Brooke believed she was the medium, but what was the message? What were these deities trying to convey to her? Between the health benefits of the vitamins and minerals, to the ornate marketing strategies, the message to a trained eye was as simple as the goading of Alice in her Adventures in Wonderland – 'Buy Me'. An onlooking employee, reading the dilemma frequently faced by customers subjected to unnatural varieties of life's elixir interjected— “I drink tap water”. Brooke like others before her, had, however, been carried away by her own spirituality. She quickly transitioned into a cult leader of her own mind and as such, began to browse the rest of the supermarket for offerings. As she gradually collected talismans, totems, and jujus for the water bottles, she created an atmosphere of peace and tranquility that George Harrison would have been proud of. The aisle began to resemble the shrine of some kind of temple. Cans of beans, flowers, tea-bags, sugar, chocolates, tooth-brushes, coconut-oil, and Coca-Cola now ornately decorated the base of the shelves.
It had been four hours and things were starting to resemble the wrong type of LSD trip. Brooke had entered what one might describe as a transcendental state. Time had become an abstract concept that was flowing by as easily as the rivers and waterfalls of her mind. Soon days had passed by and dehydration had started to set in with her thoughts beginning a steep decline into paranoia and conspiracy theories.
All the water looked the same to Brooke now. She was becoming increasingly skeptical of the legitimacy of the claims of the companies she thought she had an allegiance with. The genius of commodifying nature and turning a necessity into a monetary token was blowing Brooke's mind. How had Evian, S. Pellegrino, and Perrier, to name a few, managed to differentiate this clear, inconspicuous material, and where was the evidence that they had been bottled at source? These were all questions. Her mind spiraling faster and faster into the oblivion of possibilities marketing has access to. The tables had suddenly turned and she believed freedom of choice was no longer in her grasp. Were the bottles of water judging her?
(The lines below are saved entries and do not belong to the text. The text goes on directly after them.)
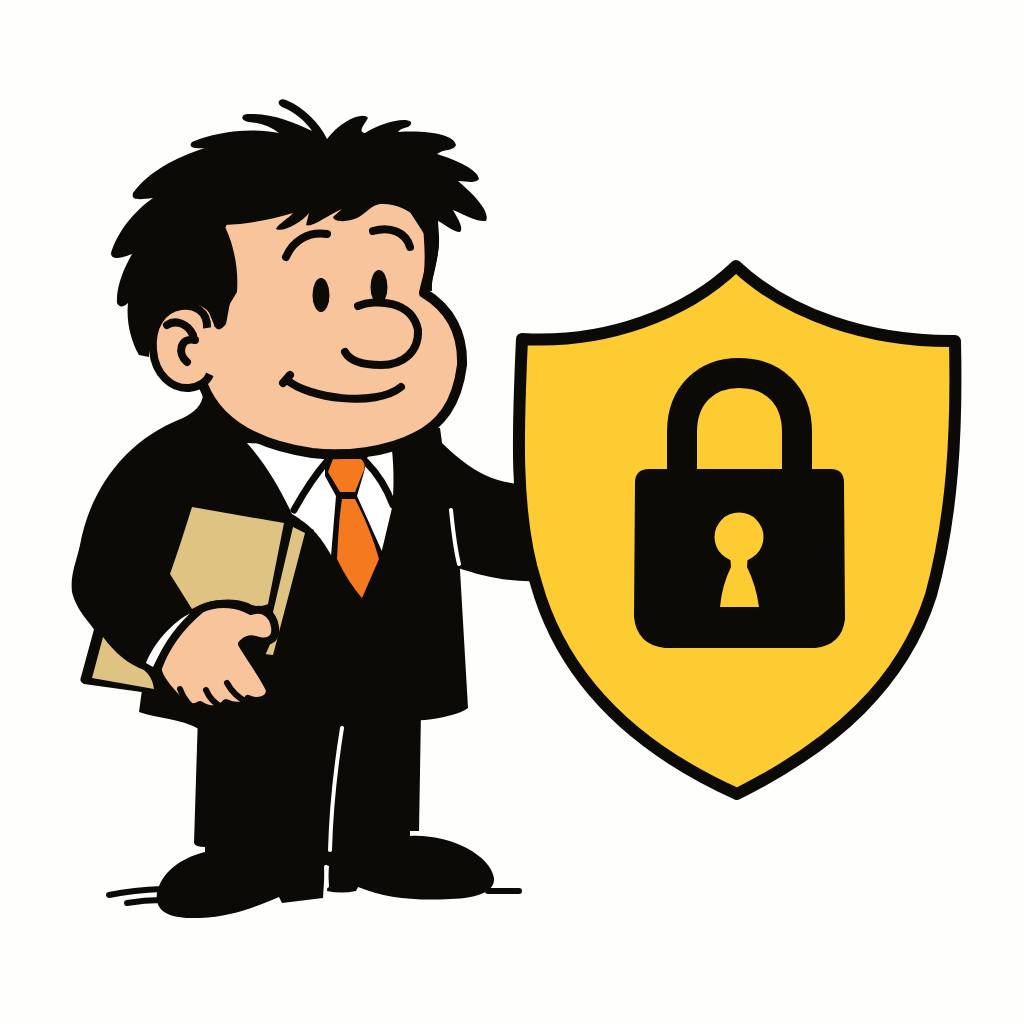
<!DOCTYPE html>
<html lang="en">
<head>
<meta charset="utf-8">
<title>Businessman with security shield</title>
<style>
:root {
  --paper: #fefefc;
  --ink: #0b0a06;
  --skin: #f8c49c;
  --gold: #fdcb32;
  --folder: #dfc382;
  --tie: #f57a1f;
  --white: #ffffff;
}
html, body { margin: 0; width: 1024px; height: 1024px; overflow: hidden; background: var(--paper); }
svg { display: block; width: 1024px; height: 1024px; }
.ink { fill: var(--ink); }
.skin { fill: var(--skin); }
.gold { fill: var(--gold); }
.folder { fill: var(--folder); }
.tie { fill: var(--tie); }
.white { fill: var(--white); }
.outline { stroke: var(--ink); stroke-width: 10; stroke-linejoin: round; stroke-linecap: round; }
.line { fill: none; stroke: var(--ink); stroke-width: 8; stroke-linecap: round; stroke-linejoin: round; }
.gap { fill: none; stroke: var(--white); stroke-width: 4; stroke-linecap: round; }
</style>
</head>
<body>
<svg viewBox="0 0 1024 1024" role="img" aria-label="Cartoon businessman with a folder holding a yellow shield with a padlock">

  <g id="ground">
    <path class="line" style="stroke-width:6" d="M109 895 Q134 890 162 889 M127 903 Q144 900 162 900 M488 891 H519"/>
  </g>

  <g id="legs">
    <path class="ink" d="M198 715 L194 843 Q195 847 205 847 V852 C180 858 161 873 157 893 C154 913 172 919 200 918 C232 917 258 906 279 897 L282 903 L323 898 L325 865 L329 866 L327 891 Q341 894 356 891 L358 887 C385 898 415 901 450 899 C480 898 495 891 494 878 C490 855 450 834 410 836 V831 H419 L421 712 Z"/>
    <path class="gap" d="M342 728 C336 765 331 815 330 850"/>
    <path class="gap" d="M326 867 L327 886"/>
  </g>

  <g id="far-arm">
    <path class="ink" d="M428 430 C455 455 478 481 520 484 L550 580 C515 584 485 577 458 568 L425 520 Z"/>
  </g>

  <g id="jacket">
    <path class="ink" d="M203 395 C202 405 195 412 183 418 C125 440 90 490 80 545 C76 563 70 575 72 592 C77 612 90 622 98 635 L145 668 L139 712 C158 719 180 718 199 729 C250 728 300 726 341 725 C350 715 400 722 425 720 C442 718 460 714 468 708 L460 570 L450 500 L440 428 Z"/>
    <path class="gap" d="M451 510 C453 530 455 548 459 564"/>
  </g>

  <g id="shirt-and-tie">
    <path class="white" d="M247 443 L392 450 C394 470 394 490 392 508 L382 550 L362 598 L331 555 C320 535 310 525 292 514 C280 488 265 463 247 443 Z"/>
    <path class="line" style="stroke-width:7" d="M328 460 C315 475 304 492 294 510 M366 462 C378 474 387 489 393 505"/>
    <path class="ink" d="M325 455 H368 L364 472 L357 496 C368 520 379 545 386 560 L364 601 L331 556 L336 496 L325 476 Z"/>
    <path class="tie" d="M333 459 H361 Q366 463 364 470 L355 492 H340 L328 472 Z"/>
    <path class="tie" d="M342 499 H355 C365 518 373 538 379 559 L362 598 Q348 582 337 559 C338 540 339 518 342 499 Z"/>
  </g>

  <g id="folder">
    <path class="ink" d="M190 507 L286 518 L314 530 L280 656 L248 705 L156 694 L84 684 Q79 682 81 677 L96 622 Z"/>
    <path class="folder" d="M192 507 L284 523 L268 604 C262 607 254 607 248 603 C230 596 207 600 192 609 L170 574 C178 552 185 529 192 507 Z"/>
    <path class="folder" d="M293 527 L305 533 L273 655 L264 654 L270 642 C277 639 279 631 276 624 L273 612 Z"/>
    <path class="folder" d="M103 637 C115 653 128 664 144 670 C151 676 153 682 154 689 L92 678 Z"/>
  </g>

  <g id="near-hand">
    <path class="white" d="M194 612 C178 617 155 640 146 663 L153 667 C163 645 178 626 194 612 Z"/>
    <path class="skin outline" style="stroke-width:8" d="M201 609 C220 600 240 605 251 611 C264 607 273 614 275 627 C277 640 267 643 259 641 C251 638 247 639 242 644 C252 661 264 676 270 690 C270 701 257 703 248 699 C247 706 236 708 226 703 C220 711 208 711 200 705 C192 711 181 704 174 695 C165 686 157 674 158 668 C167 643 183 624 201 609 Z"/>
    <path class="line" style="stroke-width:6" d="M180 689 Q184 700 192 707 M206 690 Q211 702 222 707 M227 683 Q234 696 247 702"/>
    <path class="ink" d="M242 643 C252 639 262 645 271 642 L264 658 L267 683 C258 670 247 658 242 643 Z"/>
  </g>

  <g id="head">
    <path class="skin outline" d="M225 215 L405 195 L434 240 C434 260 427 278 424 293 C451 309 463 335 462 365 C457 405 440 425 416 437 C388 452 345 457 312 453 C265 446 220 428 203 385 L180 330 Z"/>
    <path class="ink" d="M327 139 C320 124 305 108 286 100 C280 97 275 103 282 107 C295 112 305 121 312 131 C292 121 270 113 247 114 C240 115 241 121 249 122 C261 123 271 127 279 133 C250 127 215 132 192 142 C188 147 193 149 205 148 C176 157 148 172 133 193 C131 200 137 200 153 198 C133 212 117 233 111 253 C111 260 119 259 132 254 C124 268 116 287 117 303 C119 308 124 307 128 303 C126 322 131 341 139 355 L149 357 C149 325 170 300 195 304 C207 307 214 315 215 330 C219 330 223 327 226 321 L228 307 L237 292 C239 265 232 240 224 225 C247 224 270 220 293 213 C288 219 279 223 276 229 C283 233 302 222 309 213 L306 225 C312 228 326 216 342 209 L333 217 C334 223 350 222 359 217 C367 212 372 205 380 204 C395 203 411 210 423 223 C424 245 427 264 421 290 L432 291 C431 273 440 258 439 236 L438 221 C446 225 453 232 460 232 C464 228 458 219 453 210 C465 215 476 222 486 221 C490 213 478 198 458 181 C467 181 475 184 479 179 C478 170 457 160 437 154 C443 149 454 151 456 145 C454 135 430 130 398 132 C402 126 412 129 411 122 C405 117 383 122 365 133 C357 132 365 124 368 118 C364 111 341 120 327 139 Z"/>
    <path class="skin outline" style="stroke-width:8" d="M207 328 C208 311 194 304 181 306 C161 309 151 328 153 350 C155 375 172 389 189 388 C199 387 207 382 210 374"/>
    <path class="skin" d="M194 330 L226 325 L232 385 L205 372 Z"/>
    <path class="ink" d="M208 310 L232 292 L226 324 Q219 333 215 327 Z"/>
    <path class="line" d="M167 325 C176 319 188 324 193 335 M195 340 C180 337 177 354 187 362"/>
    <path class="line" d="M286 257 C293 241 308 231 327 234 M373 231 C390 226 406 232 410 247"/>
    <ellipse class="ink" cx="321" cy="295" rx="8.5" ry="17"/>
    <ellipse class="ink" cx="379" cy="287" rx="8.5" ry="17"/>
    <path class="skin" d="M357 306 C375 299 412 300 418 330 C419 352 403 365 381 365 C364 365 350 361 345 352 Z"/>
    <path class="line" d="M358 306 C375 299 412 300 418 330 C419 352 403 365 381 365 C364 365 350 361 345 352"/>
    <path class="line" d="M283 383 L290 375 M287 380 C308 398 375 408 401 387"/>
  </g>

  <g id="shield">
    <path class="gold outline" style="stroke-width:12" d="M736 266 C686 314 606 344 522 339 C518 425 514 515 536 583 C563 680 635 748 737 794 C835 745 903 683 931 595 C953 515 957 430 955 341 C870 342 788 315 736 266 Z"/>
    <g id="padlock">
      <path d="M682 476 V432 C682 395 706 373 739 373 C773 373 797 395 797 432 V476" fill="none" stroke="var(--ink)" stroke-width="30"/>
      <path class="ink" d="M649 469 H831 Q844 469 844 483 L845 619 Q842 645 815 648 H665 Q637 645 634 617 L635 483 Q635 469 649 469 Z"/>
      <circle class="gold" cx="739" cy="537" r="24.5"/>
      <path class="gold" d="M730 555 H748 L747 567 Q756 585 759 607 H720 Q722 585 731 567 Z"/>
    </g>
  </g>
</svg>
</body>
</html>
Brooke needed a sign, but aisle 8 had become stoic. After three days it was too late for the realization that she was not, in fact, Siddhartha—she had reached a terminal of mind, body, and spirit. Brooke needed an intervention, one of the divine calibre; Jesus turning water to wine—potentially opening up a whole new can of worms—for which Brooke would have to become a sommelier of a different kind. Jesus didn't come, and after three days without water, sustaining the Aquarian in all of us, Brooke was gently lulled towards the river Styx— a body of water she could finally believe in.
Beatrice Robinson is currently pursuing a Masters in Creative Writing at California Institute of the Arts, having graduated from Goldsmiths College, London, with a Bachelors in Fine Art. Her practice is a hybrid of fiction and non-fiction, which are used in tandem to channel cultural criticism. She is working on a book of short stories investigating Americana. Show her love at email@example.com.
Photo by Oscar Keys